New York City has a complex regulatory environment, with over 6,000 rules and regulations and around 250 business-related licenses and permits as well as many processes created to ensure compliance with the law. The complexity of this process brings with it many possibilities for confusion and delays from both the business and the City, adding significant costs and hindering business development.

Regulatory requirements weigh heavily on businesses that are small. Unlike some larger businesses, small businesses do not have staff dedicated to managing their interactions with government and may have less knowledge of and experience with City processes and rules. In addition, many small business owners are further inhibited by language, cultural barriers, or other impediments that make this process even more difficult.

The City's small business owners have repeatedly voiced their concerns about the overwhelming maze of requirements and processes that they must navigate to open, operate, and grow. Their concerns are very real and fundamentally important to our City.

In July 2014, Mayor de Blasio launched Small Business First, an initiative led by the Mayor's Office of Operations and the Department of Small Business Services in conjunction with numerous City agencies to dramatically improve the regulatory climate for businesses in New York City. In developing Small Business First, the City worked closely with small business owners, advocates, neighborhood and community leaders, and elected officials.

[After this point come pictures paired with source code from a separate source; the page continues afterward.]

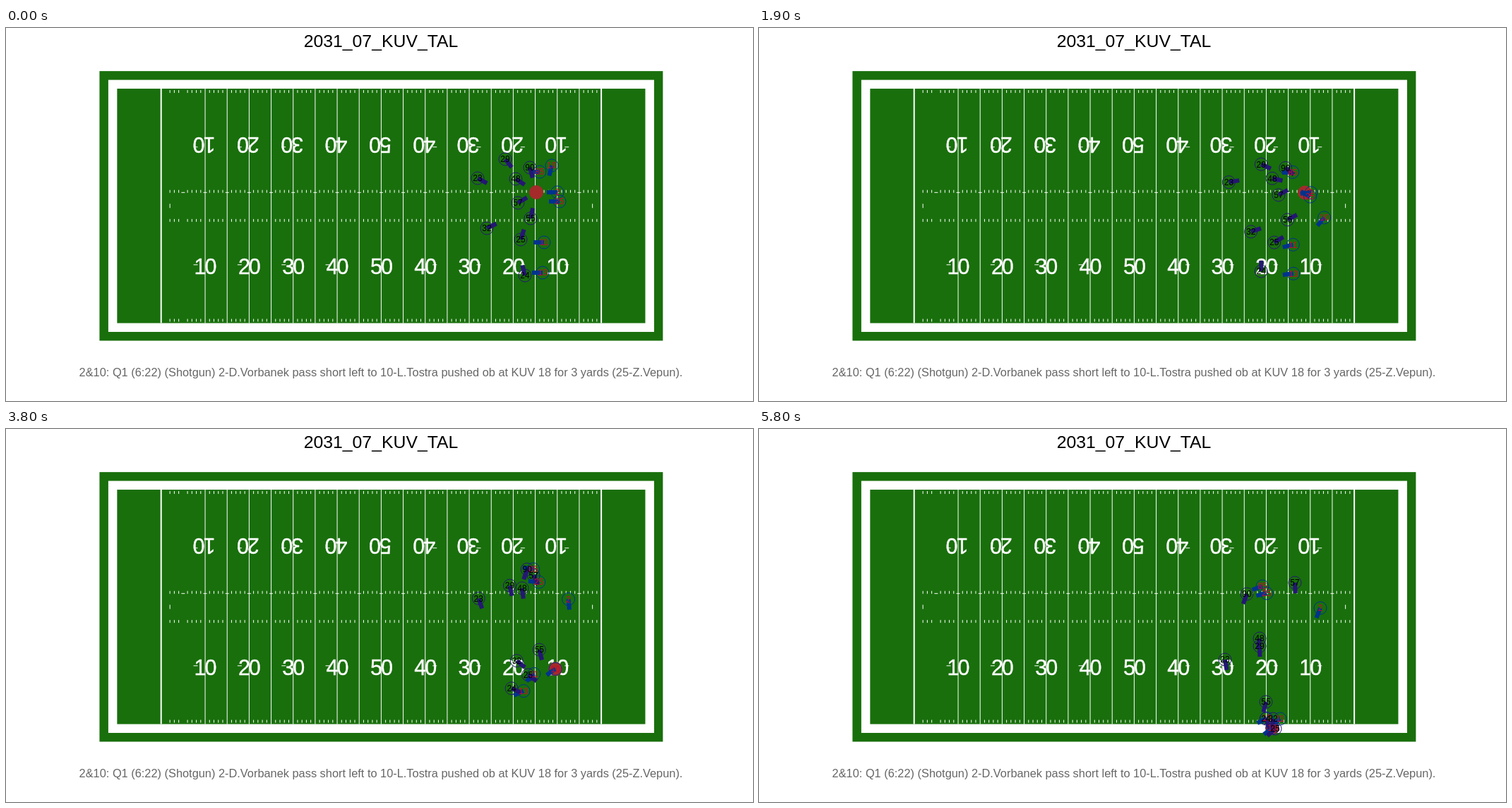
An HTML page for the animation above (5900 ms loop, 1058 by 529 pixels).

```html
<!DOCTYPE html>
<html lang="en">
<head>
<meta charset="utf-8">
<title>Play animation</title>
<style>
  html, body { margin: 0; width: 100%; height: 100%; overflow: hidden; background: #fff; }
  svg { display: block; width: 100vw; height: 100vh; }
  text { font-family: "Liberation Sans", Arial, sans-serif; text-anchor: middle; }
  .yards { font-size: 30.5px; letter-spacing: -2px; fill: #fff; stroke: #fff; stroke-width: 0.4; }
  .jersey { font-size: 12px; }
</style>
</head>
<body>
<svg id="stage" viewBox="0 0 1058 529"></svg>
<script>
const LOOP = 5900, STEP = 100;
const SNAP = 1400, PASS = 2600, CATCH = 3300, BLOCK = 4300;
const KNOTS = [0, SNAP, PASS, BLOCK, LOOP - STEP];
const YARD = 6.234, CENTER = { x: 531.4, y: 252.3 };
const GRASS = '#196f0c';
const DEFENSE = { color: '#241773', text: '#000' };
const OFFENSE = { color: '#00338d', text: '#c60c30' };
const stage = document.getElementById('stage');

function add(parent, tag, attrs = {}, text) {
  const el = document.createElementNS('http://www.w3.org/2000/svg', tag);
  for (const key in attrs) el.setAttribute(key, attrs[key]);
  if (text) el.textContent = text;
  parent.append(el);
  return el;
}

// Field, measured from its centre
const field = add(stage, 'g', { transform: `translate(${CENTER.x} ${CENTER.y})` });
const halfWidth = 60 * YARD, halfHeight = 160 / 6 * YARD;
const yardX = yard => (yard - 50) * YARD;

function turf(margin, fill) {
  const w = halfWidth + margin * YARD, h = halfHeight + margin * YARD;
  add(field, 'rect', { x: -w, y: -h, width: 2 * w, height: 2 * h, fill });
}

function line(x, y, dx, dy, width = 1) {
  add(field, 'line', { x1: x - dx, y1: y - dy, x2: x + dx, y2: y + dy, stroke: '#fff', 'stroke-width': width });
}

turf(4, GRASS);
turf(2, '#fff');
turf(0, GRASS);
for (const goal of [0, 100]) line(yardX(goal), 0, 0, halfHeight, 2);
for (const spot of [2, 98]) line(yardX(spot), 0, 0, 3);

const hashRows = [3.3 * YARD, halfHeight - 4];
for (let yard = 2; yard < 100; yard++) {
  const x = yardX(yard);
  if (yard % 5) {
    for (const y of hashRows) for (const side of [-1, 1]) line(x, side * y, 0, 2);
  } else {
    if (yard > 5) line(x, 0, 0, halfHeight);
    line(x, -19, 2.5, 0);
  }
}

for (let yard = 10; yard < 100; yard += 10) {
  const x = yardX(yard), label = String(50 - Math.abs(50 - yard));
  for (const angle of [0, 180]) {
    add(field, 'text', { class: 'yards', x: 0, y: 97, transform: `translate(${x - 0.5}) rotate(${angle})` }, label);
    if (yard !== 50) line(x + Math.sign(yard - 50) * 13.5, angle ? -83.5 : 83.5, 3, 0);
  }
}

const caption = (y, size, fill, text) =>
  add(stage, 'text', { x: 531, y, 'font-size': size, fill }, text);
caption(26.5, 24.8, '#000', '2031_07_KUV_TAL');
caption(494, 16.37, '#666',
  '2&10: Q1 (6:22) (Shotgun) 2-D.Vorbanek pass short left to 10-L.Tostra pushed ob at KUV 18 for 3 yards (25-Z.Vepun).');

// Players
const ball = add(stage, 'circle', { r: 10, fill: '#a52a2a' });
const rings = add(stage, 'g', { fill: 'none' });
const bars = add(stage, 'g', { 'stroke-width': 6 });
const jerseys = add(stage, 'g');
const players = [];

// A path has one point per knot; without the first one the player waits for the snap
function player(number, team, ...path) {
  if (path.length < KNOTS.length) path.unshift(path[0]);
  const p = {
    team, path,
    ring: add(rings, 'circle', { r: 9, stroke: team.color }),
    bar: add(bars, 'line', { x2: 15, stroke: team.color }),
    jersey: add(jerseys, 'text', { class: 'jersey', y: 4.3, fill: team.text }, number)
  };
  players.push(p);
  return p;
}

player('85', OFFENSE, [756, 204], [755, 205], [741, 197], [713, 223]);
player('25', OFFENSE, [784, 246], [771, 225], [747, 216], [719, 233]);
player('11', OFFENSE, [762, 304], [747, 318], [748, 362], [738, 411]);
player('13', OFFENSE, [760, 347], [748, 353], [728, 381], [719, 410]);
const passer = player('2', OFFENSE, [781, 233], [785, 236], [799, 244], [795, 254]);
const receiver = player('10', OFFENSE, [773, 195], [801, 250], [799, 295], [766, 360], [727, 424]);

player('90', DEFENSE, [742, 198], [752, 199], [729, 199], [691, 234]);
player('48', DEFENSE, [722, 214], [735, 212], [728, 236], [709, 297]);
player('55', DEFENSE, [743, 270], [758, 279], [753, 331], [718, 387]);
player('25', DEFENSE, [729, 300], [732, 317], [741, 365], [731, 425]);
player('29', DEFENSE, [707, 186], [709, 194], [714, 192], [713, 241], [709, 308]);
player('23', DEFENSE, [668, 213], [662, 222], [671, 213], [668, 258], [660, 327]);
player('57', DEFENSE, [725, 248], [731, 244], [743, 223], [749, 205], [759, 218]);
player('32', DEFENSE, [681, 284], [695, 286], [699, 297], [729, 346], [728, 411]);
player('24', DEFENSE, [735, 351], [718, 347], [705, 343], [719, 381], [718, 411]);

// Smooth curve through the knots that never overshoots them
function curve(v, t) {
  const last = KNOTS.length - 1;
  const i = Math.max(0, Math.min(last - 1, KNOTS.findLastIndex(knot => knot <= t)));
  const span = KNOTS[i + 1] - KNOTS[i];
  const slope = k => (v[k + 1] - v[k]) / (KNOTS[k + 1] - KNOTS[k]);
  const tangent = k => {
    if (k === 0) return slope(0);
    if (k === last) return slope(last - 1);
    const a = slope(k - 1), b = slope(k);
    return a * b > 0 ? 2 * a * b / (a + b) : 0;
  };
  const u = (t - KNOTS[i]) / span, w = 1 - u;
  return v[i] * w * w * (1 + 2 * u) + v[i + 1] * u * u * (3 - 2 * u)
    + span * u * w * (w * tangent(i) - u * tangent(i + 1));
}

const place = (p, t) => [0, 1].map(axis => curve(p.path.map(point => point[axis]), t));

function ballAt(t) {
  const glide = (from, to, start, end) => {
    const u = Math.max(0, Math.min(1, (t - start) / (end - start)));
    return from.map((v, axis) => v + (to[axis] - v) * u);
  };
  return t < PASS
    ? glide([751, 233], place(passer, t), SNAP, SNAP + 700)
    : glide(place(passer, t), place(receiver, t), PASS + STEP, CATCH);
}

// Blockers and runners look upfield, everyone else at the ball; speed turns them along their path
function heading(p, [x, y], target, t) {
  const upfield = p.team === OFFENSE && p !== passer;
  const look = upfield ? [-1, 0] : [target[0] - x, target[1] - y];
  const reach = Math.hypot(...look) || 1;
  const before = place(p, t - STEP), after = place(p, t + STEP);
  const [dx, dy] = look.map((v, axis) => v / reach + (after[axis] - before[axis]) / 6);
  return Math.atan2(dy, dx) * 180 / Math.PI;
}

function draw() {
  const t = Math.floor(performance.now() % LOOP / STEP) * STEP;
  const target = ballAt(t);
  for (const p of players) {
    const spot = place(p, t), move = `translate(${spot})`;
    p.ring.setAttribute('transform', move);
    p.jersey.setAttribute('transform', move);
    p.bar.setAttribute('transform', `${move} rotate(${heading(p, spot, target, t)})`);
  }
  ball.setAttribute('transform', `translate(${target})`);
  requestAnimationFrame(draw);
}
draw();
</script>
</body>
</html>
```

We received more than 600 unique comments and ideas detailing the specific needs of small businesses across the five boroughs.

Public Outreach Results

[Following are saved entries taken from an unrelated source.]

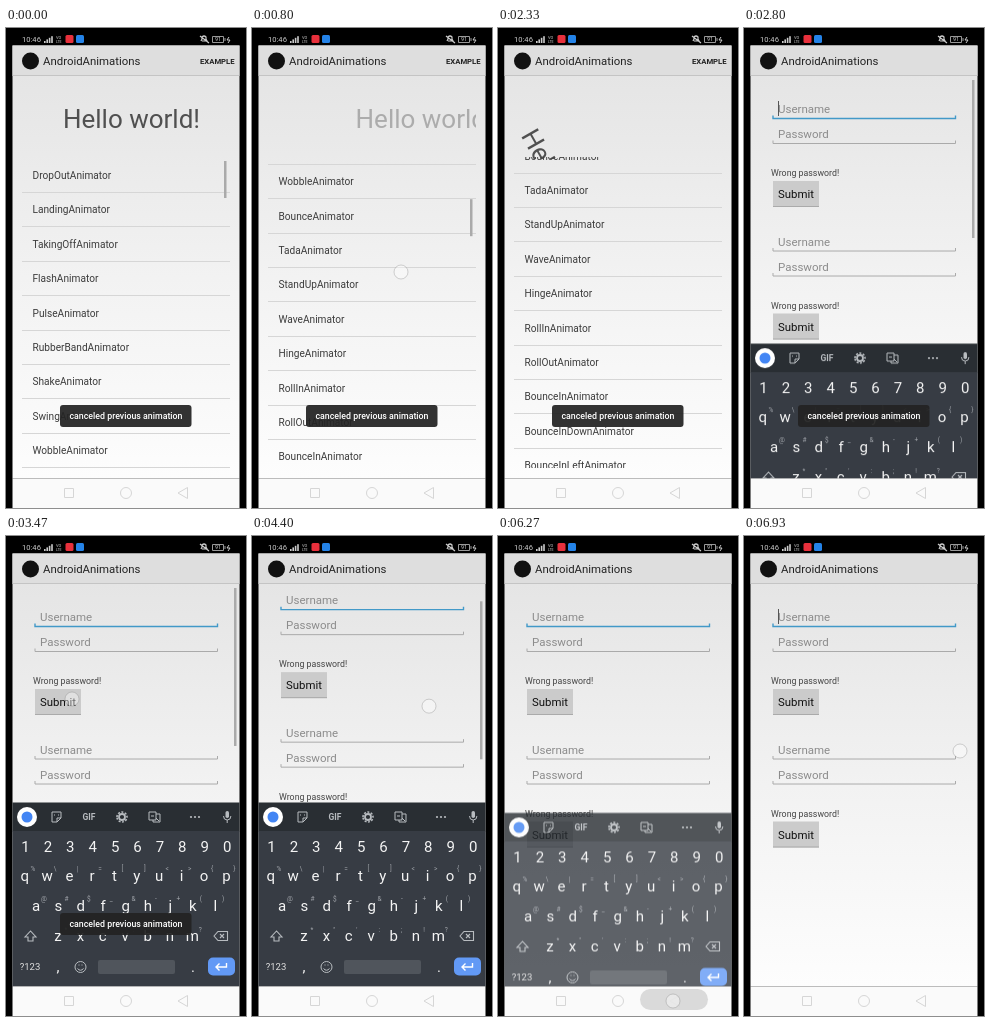
An HTML page with a canvas for the animation above (6990 ms loop, 240 by 480 pixels).

```html
<!DOCTYPE html>
<html lang="en">
<head>
<meta charset="utf-8">
<title>AndroidAnimations</title>
<style>
  html, body { margin: 0; width: 240px; height: 480px; overflow: hidden; background: #000; }
  canvas { display: block; }
</style>
</head>
<body>
<canvas id="stage" width="240" height="480"></canvas>
<script>
const screenCtx = document.getElementById('stage').getContext('2d');
let c = screenCtx;
const LOOP = 6990;
const animators = ('DropOut Landing TakingOff Flash Pulse RubberBand Shake Swing Wobble Bounce Tada ' +
  'StandUp Wave Hinge RollIn RollOut BounceIn BounceInDown BounceInLeft BounceInRight BounceInUp').split(' ');
// start, end, from x, from y, to x, to y
const touches = [
  [70, 260, 149, 380, 149, 240], [740, 810, 149, 244], [810, 1130, 149, 244, 149, 184],
  [1300, 1390, 149, 265], [2130, 2260, 212, 33], [3330, 3540, 66, 163],
  [4270, 4670, 177, 187, 177, 120], [4670, 4860, 177, 120], [5060, 5340, 66, 226],
  [6060, 6330, 175, 465], [6900, 6990, 216, 215]
];

const clamp = v => Math.max(0, Math.min(1, v));
const prog = (t, a, b) => clamp((t - a) / (b - a));
const easeOut = p => 1 - (1 - p) ** 3;
const smooth = p => p * p * (3 - 2 * p);

function keyed(frames, p) {
  const x = p * (frames.length - 1), i = Math.min(Math.floor(x), frames.length - 2);
  return frames[i] + (frames[i + 1] - frames[i]) * (x - i);
}
function rect(x, y, w, h, color) {
  c.fillStyle = color;
  c.fillRect(x, y, w, h);
}
function round(x, y, w, h, r, color) {
  c.fillStyle = color;
  c.beginPath();
  c.roundRect(x, y, w, h, r);
  c.fill();
}
function disc(x, y, r, color) {
  c.fillStyle = color;
  c.beginPath();
  c.arc(x, y, r, 0, 7);
  c.fill();
}
function line(path, color, width = 1) {
  c.strokeStyle = color;
  c.lineWidth = width;
  c.stroke(new Path2D(path));
}
// y is the visual middle of the line
function text(s, x, y, size, color, align = 'left', weight = 400) {
  c.font = `${weight} ${size}px Roboto, sans-serif`;
  c.textAlign = align;
  c.fillStyle = color;
  c.fillText(s, x, y + size * .36);
}
function clipped(x, y, w, h, draw) {
  c.save();
  c.beginPath();
  c.rect(x, y, w, h);
  c.clip();
  draw();
  c.restore();
}

function statusBar() {
  const ink = '#ccc';
  text('10:46', 16, 11.5, 7.6, ink);
  for (let i = 0; i < 4; i++) rect(38 + i * 2.4, 13 - i * 1.6, 1.6, 2 + i * 1.6, ink);
  text('VO', 50, 9.5, 4, ink);
  text('LTE', 50, 13.5, 3.6, ink);
  round(59.5, 7, 8, 8, 1.5, '#e8303c');
  round(70, 7, 8, 8, 1.5, '#2483e8');
  line('M196 13h5l-1-2v-2q-2-2-4 0v2l-1 2M194 8l9 7', ink, 1.2);
  line('M206.5 8.5h11v6h-11zM219 10v3', '#999');
  text('91', 212, 11.5, 5.5, ink, 'center');
  line('M223 9l-2 3h3l-2 3', ink);
}

function page(hasExample) {
  const g = c.createLinearGradient(0, 48, 0, 450);
  g.addColorStop(0, '#e5e5e5');
  g.addColorStop(.5, '#f2f2f2');
  g.addColorStop(1, '#fdfdfd');
  rect(6.5, 17.5, 227, 433, g);
  rect(6.5, 17.5, 227, 30, '#dedede');
  rect(6.5, 47, 227, 1, '#c4c4c4');
  disc(24.5, 33, 8.5, '#111');
  text('AndroidAnimations', 37, 33, 11.4, '#222');
  if (hasExample) text('EXAMPLE', 194, 33, 7.7, '#222', 'left', 700);
}

function hello(t) {
  c.save();
  if (t < 1375) {
    const shift = 46.5 * (t / 800) ** 2;
    c.globalAlpha = clamp(1 - shift / 77);
    c.translate(shift, 0);
  } else {
    const p = prog(t, 1375, 2575);
    c.globalAlpha = keyed([1, 1, 1, 1, 1, 0], p);
    c.translate(33, 74 + keyed([0, 0, 0, 0, 0, 700], p));
    c.rotate(keyed([0, 80, 60, 80, 60, 60], p) * Math.PI / 180);
    c.translate(-33, -74);
  }
  text('Hello world!', 125.5, 90.4, 26, '#505050', 'center');
  c.restore();
}

function listPage(t) {
  page(true);
  const scroll = 269 * easeOut(prog(t, 40, 740)) + 60 * smooth(prog(t, 810, 1130));
  clipped(16, 48, 208, 83, () => hello(t));
  clipped(16, 129, 208, 311, () => {
    animators.forEach((name, i) => {
      const y = 147.4 + i * 34.4 - scroll;
      text(name + 'Animator', 26.5, y, 10.15, '#3c3c3c');
      rect(16, Math.round(y + 16.6), 208, 1, '#d6d6d6');
    });
    c.globalAlpha = 1 - prog(t, 1130, 1400);
    rect(218, 133 + .142 * scroll, 2.5, 37, '#aaa');
  });
}

function field(label, y, color, width) {
  text(label, 34, y, 11.5, '#8c8c8c');
  line(`M29 ${y + 6.5}v3h182.5v-3`, color, width);
}

function form(t, y, start, focused) {
  const p = prog(t, start, start + 700);
  c.save();
  c.translate(120, y + 94);
  c.rotate(keyed([0, -3, -3, 3, -3, 3, -3, 3, -3, 0], p) * Math.PI / 180);
  const k = keyed([1, .9, .9, 1.1, 1.1, 1.1, 1.1, 1.1, 1.1, 1], p);
  c.scale(k, k);
  c.translate(-120, -94);
  if (focused) field('Username', 81, '#4299c8', 1.4);
  else field('Username', 81, '#aaa', 1);
  field('Password', 106, '#aaa', 1);
  if (focused && (t + 900) % 1000 >= 500) rect(34, 73, 1, 15, '#555');
  c.restore();
  text('Wrong password!', 27, y + 145, 8.8, '#444');
  rect(29, y + 153, 46, 26, '#cbcbcb');
  rect(29, y + 178, 46, 1, '#aaa');
  text('Submit', 52, y + 166, 11.4, '#111', 'center');
}

function examplePage(t) {
  page(false);
  const scroll = t < 6060 ? 67 * smooth(prog(t, 4270, 4670)) : 0;
  clipped(6, 48, 228, 402, () => {
    form(t, -scroll, 3550, true);
    form(t, 132.5 - scroll, 5235, false);
    if (t < 6060) rect(228, 52 + .79 * scroll, 2.5, 158, '#aaa');
  });
}

function keyRow(keys, hints, x, y) {
  [...keys].forEach((k, i) => {
    text(k, x + i * 22.4, y, 15, '#f4f4f4', 'center');
    if (hints) text(hints[i], x + 8 + i * 22.4, y - 6.5, 6.5, '#a0a4aa', 'center');
  });
}

function keyboard() {
  const ink = '#b8bcc0';
  rect(6.5, 266.5, 227, 29, '#292e33');
  rect(6.5, 295, 227, 155.5, '#373c44');
  disc(21, 281, 10, '#fff');
  disc(21, 281, 5.5, '#4285f4');
  line('M46 276h9v6l-4 4h-5zM55 282h-4v4M48 279h1M52 279h1', ink);
  text('GIF', 83, 281, 8.5, ink, 'center', 700);
  c.setLineDash([2, 1.5]);
  line('M111 281a5 5 0 0 1 10 0a5 5 0 0 1-10 0', ink, 1.6);
  c.setLineDash([]);
  line('M113 281a3 3 0 0 1 6 0a3 3 0 0 1-6 0', ink, 1.8);
  line('M143 276h7v8h-7zM150 278h4v8h-7v-2M145 280h3M150 282l3 3', ink);
  for (const x of [185, 189, 193]) disc(x, 281, 1.1, ink);
  round(219.5, 275, 3.5, 7, 1.7, ink);
  line('M217.5 280q0 4 3.7 4t3.7-4M221.2 284v3', ink);

  keyRow('1234567890', '', 19.5, 311);
  keyRow('qwertyuiop', '%\\|=[]<>{}', 18.8, 339.3);
  keyRow('asdfghjkl', '@#$_&-+()', 30, 369.5);
  keyRow('zxcvbnm', '*"\':;!?', 52, 400);
  line('M24.5 395l-5.5 6h3v4h5v-4h3z', ink, 1.1);
  line('M208 400l4-4.5h9.5v9h-9.5zM214 398l4 4M218 398l-4 4', ink, 1.1);
  text('?123', 24, 431, 9.5, '#e0e0e0', 'center');
  text(',', 52, 431, 15, '#f4f4f4', 'center');
  line('M69 431a5.5 5.5 0 0 1 11 0a5.5 5.5 0 0 1-11 0M71.5 432.5q3 3.5 6 0M72.5 429h1M75.5 429h1', ink);
  round(92, 424, 77, 14, 2, '#50555c');
  text('.', 187, 431, 15, '#f4f4f4', 'center');
  round(202, 421.5, 27, 18, 5, '#6299f5');
  line('M220.5 427v4h-10M213.5 427.5l-3.5 3.5l3.5 3.5', '#fff', 1.4);
}

// The keyboard fades as one layer
function keyboardLayer() {
  const layer = document.createElement('canvas');
  layer.width = 240;
  layer.height = 480;
  c = layer.getContext('2d');
  keyboard();
  c = screenCtx;
  return layer;
}
const keys = keyboardLayer();

function showKeyboard(t) {
  const out = prog(t, 6190, 6400);
  if (t < 2730 || out === 1) return;
  c.globalAlpha = clamp(1 - 1.35 * out * out);
  c.drawImage(keys, 0, 183 * (1 - easeOut(prog(t, 2730, 2930))) + 70 * out * out);
}

function toast(t) {
  c.globalAlpha = 1 - prog(t, 4030, 4250);
  round(54, 377, 131.5, 22, 3, 'rgba(35,35,35,.93)');
  text('canceled previous animation', 120, 388, 8.8, '#fff', 'center', 500);
  c.globalAlpha = 1;
}

function navBar(t) {
  rect(6.5, 450.5, 227, 30, '#fafafa');
  if (t >= 6060) {
    c.globalAlpha = 1 - prog(t, 6540, 6670);
    round(142, 453, 68, 21, 10.5, '#dadada');
    c.globalAlpha = 1;
  }
  line('M58.5 460.5h9v9h-9zM114.5 465a5.5 5.5 0 0 1 11 0a5.5 5.5 0 0 1-11 0M181.5 459.5v11l-9.5-5.5z', '#d6d6d6');
}

function showTouch(t) {
  for (const [a, b, x, y, x2 = x, y2 = y] of touches) {
    if (t < a || t >= b) continue;
    const p = smooth(prog(t, a, b)), cx = x + (x2 - x) * p, cy = y + (y2 - y) * p;
    disc(cx, cy, 7, 'rgba(255,255,255,.4)');
    c.strokeStyle = 'rgba(130,130,130,.35)';
    c.lineWidth = 1;
    c.stroke();
  }
}

function draw(t) {
  rect(0, 0, 240, 480, '#000');
  statusBar();
  const enter = easeOut(prog(t, 2450, 2800));
  if (enter < 1) listPage(t);
  if (enter > 0) {
    c.save();
    c.translate(234 * (1 - enter), 0);
    examplePage(t);
    c.restore();
  }
  clipped(6, 17, 228, 433.5, () => showKeyboard(t));
  toast(t);
  navBar(t);
  showTouch(t);
}

const begin = performance.now();
function tick() {
  draw((performance.now() - begin) % LOOP);
  requestAnimationFrame(tick);
}
tick();
</script>
</body>
</html>
```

We heard consistent messages from the meetings, conversations, web submissions, and other dialogue. Small businesses need the City to:

  1. Provide clear information with coordinated services and support. Business owners need straightforward directions, and easy-to-access services as well as sources for answers to their questions.
  2. Help Businesses Understand and Comply with City Regulations. City agency staff must work with business owners to provide compliance support and education, rather than focusing on punitive measures.
  3. Reduce the burden imposed by complex regulations and fines. The City needs to provide a system of laws and rules that is as simple as possible to understand. Business owners must be able to operate within requirements and City agencies must be able to consistently enforce the law.
  4. Ensure equal access. All entrepreneurs and business owners should have access to City services, no matter where they are located or what language they speak.